For each line in the material below that holds "height", copy that line.

═════ Data for processing

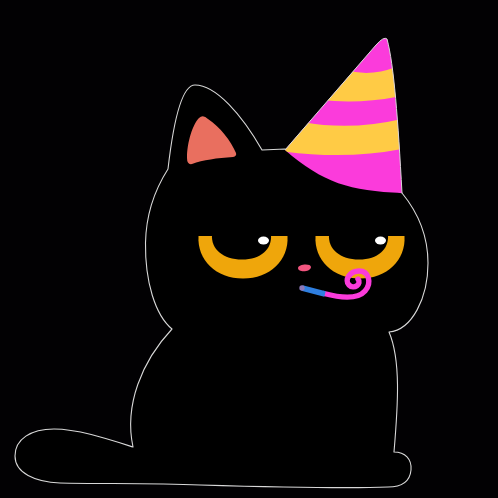
<!DOCTYPE html>
<html lang="en">
<head>
<meta charset="utf-8">
<title>Party cat</title>
<style>
:root {
  --night: #020103;
  --fur: #000;
  --outline: #d8d8d8;
  --ear: #e96f5f;
  --amber: #efa60b;
  --pink: #fb3bdb;
  --yellow: #ffcb45;
  --nose: #f2557f;
  --blue: #2f7fe0;
  --glint: #fff;
}
html, body { margin: 0; background: var(--night); overflow: hidden; }
svg { display: block; width: 498px; height: 498px; }
.cat { fill: var(--fur); stroke: var(--outline); stroke-width: 1.1; stroke-linejoin: round; }
.ear { fill: var(--ear); }
.iris { fill: var(--amber); }
.pupil { fill: var(--fur); }
.glint { fill: var(--glint); }
.nose { fill: var(--nose); }
.hat { fill: var(--pink); }
.stripe { fill: var(--yellow); }
.hat-edge { fill: none; stroke: var(--outline); stroke-width: 1; stroke-linejoin: round; }
.blower { fill: none; stroke: var(--pink); stroke-width: 5.4; stroke-linecap: round; }
.mouthpiece { fill: none; stroke: var(--blue); stroke-width: 5.6; }
.mouthpiece-tip { fill: #8d78b8; }
</style>
</head>
<body>
<svg viewBox="0 0 498 498" role="img" aria-label="Grumpy black cat in a striped party hat with a party blower">
  <defs>
    <clipPath id="hat-shape">
      <path d="M285 150L376 45Q384 36 387 39C394 65 398 120 402 193C350 191 323 183 285 150Z"/>
    </clipPath>
    <g id="eye">
      <path class="iris" d="M198.500 236H287.500C289 260 270 278.500 243 278.500C216 278.500 197 260 198.500 236Z"/>
      <path class="pupil" d="M212 235H271C272 249 261 259.500 242 259.500C223 259.500 211 249 212 235Z"/>
      <ellipse class="glint" cx="263.500" cy="240.500" rx="5.500" ry="4"/>
    </g>
  </defs>

  <path class="cat" d="M168 169C172 134 180 85 195 85C216 85 242 115 262 150L285 149L402 193C420 215 428 238 428 263C428 298 412 330 389 332C401 360 398 405 394 452C405 452 412 459 411 470C410 481 402 487 388 487C340 489 270 487 200 485C150 483 100 484 60 483C35 482 15 473 15 456C15 439 31 429 54 429C78 429 108 439 133 447C124 405 142 361 172 329C155 315 145 281 145.500 243C146 214 154 191 168 169Z"/>

  <path class="ear" d="M187 158C187 142 193 124 199 118Q203 114 208 119C220 127 231 141 236 153Q237 156 233 157C217 158 203 160 192 164Q187 165 187 158Z"/>

  <g clip-path="url(#hat-shape)">
    <rect class="hat" x="280" y="30" width="128" height="168"/>
    <path class="stripe" d="M346 70Q370 77 396 67V97Q360 104 320 100Z"/>
    <path class="stripe" d="M303 122Q350 131 402 119V149Q345 160 280 151Z"/>
  </g>
  <path class="hat-edge" d="M285 150L376 45Q384 36 387 39C394 65 398 120 402 193"/>

  <use href="#eye"/>
  <use href="#eye" x="117"/>

  <path class="nose" d="M298 268C298 264 311 263 311 267C311 272 298 273 298 268Z"/>

  <path class="blower" d="M324 293.500C341 298 358 299 365 291C372 283 369 271 359 271C350 271 344 280 349 285C354 290 362 284 358 279"/>
  <path class="mouthpiece" d="M302 288L325 294"/>
  <circle class="mouthpiece-tip" cx="302" cy="288" r="2.700"/>
</svg>
</body>
</html>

══════════

Answer to this problem:
svg { display: block; width: 498px; height: 498px; }
    <rect class="hat" x="280" y="30" width="128" height="168"/>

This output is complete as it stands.